Volume 2015, Article ID 917157, 4 pages
Case Report

Diaphragmatic Amyloidosis Causing Respiratory Failure: A Case Report and Review of Literature

1Department of Internal Medicine, New York Presbyterian Hospital, Weill Cornell Medical College, New York, NY 10065-4897, USA
2Department of Pathology and Laboratory Medicine, New York Presbyterian Hospital, Weill Cornell Medical College, New York, NY 10065-4897, USA

Received 20 June 2015; Revised 22 September 2015; Accepted 29 September 2015

Academic Editor: Josep M. Ribera

Copyright © 2015 Aleksey Novikov et al. This is an open access article distributed under the Creative Commons Attribution License, which permits unrestricted use, distribution, and reproduction in any medium, provided the original work is properly cited.


Neuromuscular respiratory failure is a rare complication of systemic immunoglobulin light chain amyloidosis. We describe a case of a 70-year-old Caucasian man with multiple myeloma who presented with worsening dyspnea.

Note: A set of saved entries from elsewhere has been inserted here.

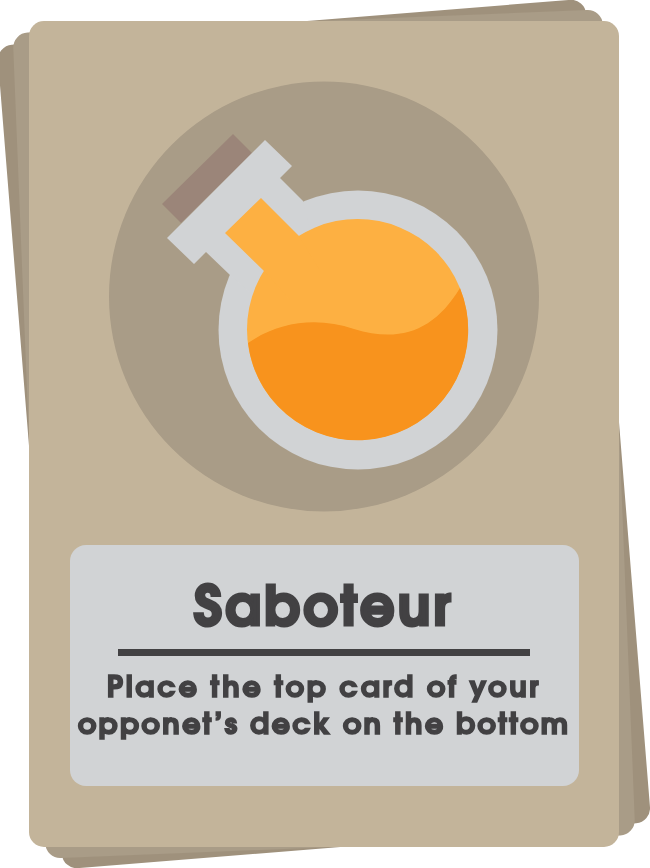
<!DOCTYPE html>
<html lang="en">
<head>
<meta charset="utf-8">
<title>Saboteur card</title>
<style>
:root {
  --card: #c3b49a;
  --card-middle: #a99c87;
  --card-back: #9f917c;
  --disc: #a99c87;
  --glass: #d1d3d5;
  --cork: #9b8579;
  --liquid-light: #fdb042;
  --liquid-deep: #f8931d;
  --ink: #424143;
}
* { box-sizing: border-box; margin: 0; }
body { width: 650px; height: 868px; overflow: hidden; background: #fff; }
.deck { position: relative; width: 650px; height: 868px; overflow: hidden; }
.card {
  position: absolute;
  left: 29px;
  top: 21px;
  width: 590px;
  height: 826px;
  border-radius: 15px;
  background: var(--card);
}
.card-back { background: var(--card-back); transform: rotate(-4.6deg); }
.card-middle { background: var(--card-middle); transform: rotate(-2.3deg); }
.card-front {
  display: flex;
  flex-direction: column;
  align-items: center;
  padding-top: 60px;
}
.emblem { display: block; width: 430px; height: 431px; }
.panel {
  display: flex;
  flex-direction: column;
  align-items: center;
  width: 509px;
  height: 241px;
  margin-top: 33px;
  padding-top: 33px;
  border-radius: 16px;
  background: var(--glass);
  color: var(--ink);
  font-family: "TeX Gyre Adventor", "Lato", sans-serif;
  font-weight: 700;
  text-align: center;
  white-space: nowrap;
}
.title {
  font-size: 54px;
  line-height: 64px;
  letter-spacing: 3.3px;
  -webkit-text-stroke: 3px var(--ink);
}
.rule { width: 412px; height: 7px; margin: 7px 0 15px; background: var(--ink); }
.effect {
  font-size: 29px;
  line-height: 37px;
  letter-spacing: 2.3px;
  -webkit-text-stroke: 1.6px var(--ink);
}
.effect span { display: block; }
.effect .opening { letter-spacing: 2.7px; }
</style>
</head>
<body>
<main class="deck">
  <div class="card card-back"></div>
  <div class="card card-middle"></div>
  <article class="card card-front">
    <svg class="emblem" viewBox="109 81 430 431" role="img" aria-label="Tilted round potion flask with orange liquid">
      <circle cx="324" cy="296.5" r="215" fill="var(--disc)"/>
      <polygon class="cork" points="233,134 252,153 181,223 162,204" fill="var(--cork)"/>
      <g class="glass" fill="var(--glass)">
        <circle cx="358" cy="330" r="139.5"/>
        <polygon points="265,140 292,166 280,178 303,201 320,270 270,310 230,275 206,252 194,264 167,238"/>
      </g>
      <g class="liquid">
        <circle cx="357.500" cy="329.500" r="110.500" fill="var(--liquid-light)"/>
        <polygon points="261,198 299,236 320,270 290,300 264,271 225,233" fill="var(--liquid-light)"/>
        <path d="M248 343C280 321 318 317 354 329C400 343 434 331 460 288A110.500 110.500 0 1 1 248 343Z" fill="var(--liquid-deep)"/>
      </g>
    </svg>
    <section class="panel">
      <h1 class="title">Saboteur</h1>
      <div class="rule"></div>
      <p class="effect"><span class="opening">Place the top card of your</span> <span>opponet’s deck on the bottom</span></p>
    </section>
  </article>
</main>
</body>
</html>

The patient was diagnosed with and treated for congestive heart failure but continued to suffer from hypercapnic respiratory insufficiency. He had restrictive physiology on pulmonary function tests and abnormal phrenic nerve conduction studies, consistent with neuromuscular respiratory failure. The diagnosis of systemic immunoglobulin light chain amyloidosis was made based on the clinical context and a cardiac biopsy. Despite treatment attempts, the patient passed away in the intensive care unit from hypercapnic respiratory failure. Autopsy revealed dense diaphragmatic amyloid deposits without phrenic nerve infiltration or demyelination or lung parenchymal involvement. Only 5 cases of neuromuscular respiratory failure due to amyloid infiltration of the diaphragm have been described. All cases, including this, were characterized by rapid progression and high mortality. Therefore, diaphragmatic amyloidosis should be on the differential for progressive neuromuscular respiratory failure in patients with multiple myeloma or any other monoclonal gammopathy. Given its poor prognosis, early recognition of this condition is essential in order to address goals of care and encourage pursuit of palliative measures.